> [WHAT TO PRODUCE]: Collect each line of the entries that holds the string "title".

> [EXERCISE DATA]:

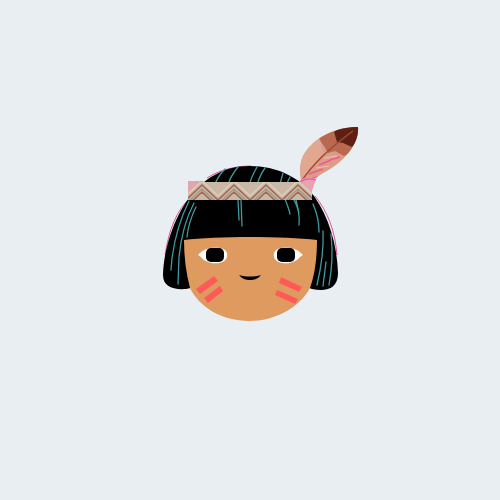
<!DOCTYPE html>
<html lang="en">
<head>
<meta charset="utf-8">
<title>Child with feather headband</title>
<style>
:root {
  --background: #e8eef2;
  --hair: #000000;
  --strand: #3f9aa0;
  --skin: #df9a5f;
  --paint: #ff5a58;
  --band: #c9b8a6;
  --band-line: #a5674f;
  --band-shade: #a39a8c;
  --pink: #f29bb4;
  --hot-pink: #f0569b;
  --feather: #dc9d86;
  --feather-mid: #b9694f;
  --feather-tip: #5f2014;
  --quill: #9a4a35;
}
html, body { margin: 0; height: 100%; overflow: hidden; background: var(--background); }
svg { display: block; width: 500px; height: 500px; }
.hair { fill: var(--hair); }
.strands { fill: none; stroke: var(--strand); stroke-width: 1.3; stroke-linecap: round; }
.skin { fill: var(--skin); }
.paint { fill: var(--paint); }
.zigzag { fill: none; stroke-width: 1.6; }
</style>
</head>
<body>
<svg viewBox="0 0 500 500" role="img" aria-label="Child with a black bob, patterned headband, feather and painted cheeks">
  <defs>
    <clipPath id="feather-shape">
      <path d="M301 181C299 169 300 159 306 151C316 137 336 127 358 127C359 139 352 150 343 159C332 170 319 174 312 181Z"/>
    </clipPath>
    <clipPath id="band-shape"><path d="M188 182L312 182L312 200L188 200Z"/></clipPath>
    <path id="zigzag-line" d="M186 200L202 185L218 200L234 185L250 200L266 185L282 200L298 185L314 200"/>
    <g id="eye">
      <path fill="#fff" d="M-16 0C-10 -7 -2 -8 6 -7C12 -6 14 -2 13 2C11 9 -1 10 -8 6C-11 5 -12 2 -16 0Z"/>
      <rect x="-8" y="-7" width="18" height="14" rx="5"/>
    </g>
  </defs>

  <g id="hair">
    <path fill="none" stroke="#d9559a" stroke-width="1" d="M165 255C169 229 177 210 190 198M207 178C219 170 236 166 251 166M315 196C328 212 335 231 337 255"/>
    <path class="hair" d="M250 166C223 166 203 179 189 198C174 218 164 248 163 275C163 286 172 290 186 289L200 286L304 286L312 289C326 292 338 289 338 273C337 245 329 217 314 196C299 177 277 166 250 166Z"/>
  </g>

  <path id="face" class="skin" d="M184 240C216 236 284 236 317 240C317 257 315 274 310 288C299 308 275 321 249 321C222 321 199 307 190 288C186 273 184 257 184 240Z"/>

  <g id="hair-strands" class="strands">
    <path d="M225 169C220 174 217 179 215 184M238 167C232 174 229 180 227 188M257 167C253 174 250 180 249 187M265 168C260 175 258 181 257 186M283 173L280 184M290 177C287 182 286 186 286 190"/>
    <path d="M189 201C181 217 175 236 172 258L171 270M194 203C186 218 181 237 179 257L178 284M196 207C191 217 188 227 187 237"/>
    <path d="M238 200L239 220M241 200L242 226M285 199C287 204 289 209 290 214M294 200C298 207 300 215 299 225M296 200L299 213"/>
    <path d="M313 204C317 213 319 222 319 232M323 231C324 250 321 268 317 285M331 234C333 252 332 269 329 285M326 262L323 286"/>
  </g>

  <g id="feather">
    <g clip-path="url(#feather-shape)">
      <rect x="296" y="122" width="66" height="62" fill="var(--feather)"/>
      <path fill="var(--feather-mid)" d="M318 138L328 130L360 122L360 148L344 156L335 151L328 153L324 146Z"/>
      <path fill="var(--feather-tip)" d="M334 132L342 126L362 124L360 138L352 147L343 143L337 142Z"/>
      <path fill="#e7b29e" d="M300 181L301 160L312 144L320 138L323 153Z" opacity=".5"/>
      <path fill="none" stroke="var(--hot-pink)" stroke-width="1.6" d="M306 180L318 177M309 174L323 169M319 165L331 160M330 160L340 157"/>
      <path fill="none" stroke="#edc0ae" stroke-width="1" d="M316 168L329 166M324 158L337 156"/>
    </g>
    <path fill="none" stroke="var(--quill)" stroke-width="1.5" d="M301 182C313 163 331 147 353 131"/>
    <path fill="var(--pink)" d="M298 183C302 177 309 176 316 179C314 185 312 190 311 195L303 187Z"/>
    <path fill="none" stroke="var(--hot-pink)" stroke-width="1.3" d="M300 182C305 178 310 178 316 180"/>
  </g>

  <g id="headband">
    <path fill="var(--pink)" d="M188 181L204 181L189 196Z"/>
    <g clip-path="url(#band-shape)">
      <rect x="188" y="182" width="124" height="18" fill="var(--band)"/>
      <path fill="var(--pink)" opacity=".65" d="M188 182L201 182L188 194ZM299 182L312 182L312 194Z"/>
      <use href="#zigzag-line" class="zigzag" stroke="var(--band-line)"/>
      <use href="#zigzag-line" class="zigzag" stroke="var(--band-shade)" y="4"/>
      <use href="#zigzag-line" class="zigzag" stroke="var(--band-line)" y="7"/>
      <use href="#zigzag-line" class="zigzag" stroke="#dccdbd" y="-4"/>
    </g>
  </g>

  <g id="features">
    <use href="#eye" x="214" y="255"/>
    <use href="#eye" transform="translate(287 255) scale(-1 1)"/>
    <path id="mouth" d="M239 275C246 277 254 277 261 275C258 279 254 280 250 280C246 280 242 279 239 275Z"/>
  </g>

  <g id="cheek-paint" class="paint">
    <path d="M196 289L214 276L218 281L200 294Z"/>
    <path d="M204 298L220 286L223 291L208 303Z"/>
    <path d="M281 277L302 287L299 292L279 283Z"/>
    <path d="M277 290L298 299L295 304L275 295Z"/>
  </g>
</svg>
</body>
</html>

...

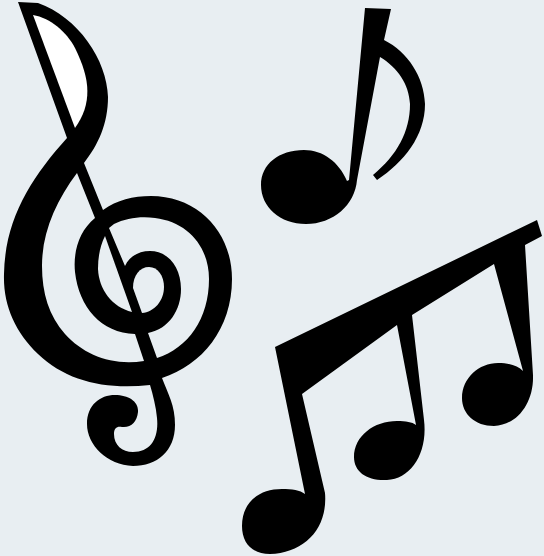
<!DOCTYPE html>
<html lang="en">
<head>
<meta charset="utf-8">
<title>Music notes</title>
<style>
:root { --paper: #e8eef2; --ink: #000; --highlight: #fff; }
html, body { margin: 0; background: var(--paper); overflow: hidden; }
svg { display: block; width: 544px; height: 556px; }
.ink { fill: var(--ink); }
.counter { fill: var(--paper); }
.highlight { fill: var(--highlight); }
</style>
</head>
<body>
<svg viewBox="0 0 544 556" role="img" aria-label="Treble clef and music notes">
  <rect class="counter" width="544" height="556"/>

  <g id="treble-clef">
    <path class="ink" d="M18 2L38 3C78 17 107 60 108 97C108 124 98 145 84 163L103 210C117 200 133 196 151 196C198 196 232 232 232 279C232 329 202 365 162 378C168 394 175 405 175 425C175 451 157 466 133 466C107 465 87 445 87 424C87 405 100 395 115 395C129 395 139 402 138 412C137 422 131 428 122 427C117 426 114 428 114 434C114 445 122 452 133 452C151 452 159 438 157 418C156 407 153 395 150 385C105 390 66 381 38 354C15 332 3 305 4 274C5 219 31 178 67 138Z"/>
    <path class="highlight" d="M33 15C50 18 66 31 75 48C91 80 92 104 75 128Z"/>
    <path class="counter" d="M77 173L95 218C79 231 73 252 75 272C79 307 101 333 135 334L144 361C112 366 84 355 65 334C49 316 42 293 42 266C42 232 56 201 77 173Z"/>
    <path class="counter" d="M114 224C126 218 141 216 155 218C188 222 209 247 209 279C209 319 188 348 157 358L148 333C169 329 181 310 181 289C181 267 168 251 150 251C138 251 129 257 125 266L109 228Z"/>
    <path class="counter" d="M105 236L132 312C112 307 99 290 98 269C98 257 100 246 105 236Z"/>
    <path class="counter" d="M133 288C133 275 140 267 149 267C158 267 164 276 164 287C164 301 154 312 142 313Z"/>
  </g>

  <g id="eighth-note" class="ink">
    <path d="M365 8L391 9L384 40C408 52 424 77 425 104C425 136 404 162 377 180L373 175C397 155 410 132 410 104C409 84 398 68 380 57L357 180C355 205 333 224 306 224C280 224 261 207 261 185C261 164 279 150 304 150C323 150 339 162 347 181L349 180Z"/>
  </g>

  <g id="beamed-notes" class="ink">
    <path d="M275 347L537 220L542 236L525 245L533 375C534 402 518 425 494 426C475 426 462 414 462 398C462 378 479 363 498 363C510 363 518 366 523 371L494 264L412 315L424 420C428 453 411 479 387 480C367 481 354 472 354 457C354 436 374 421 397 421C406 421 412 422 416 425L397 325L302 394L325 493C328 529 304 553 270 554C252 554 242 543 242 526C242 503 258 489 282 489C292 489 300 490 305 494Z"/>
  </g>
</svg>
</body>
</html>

> [THE COMPLETED TASK]:
<title>Child with feather headband</title>
<title>Music notes</title>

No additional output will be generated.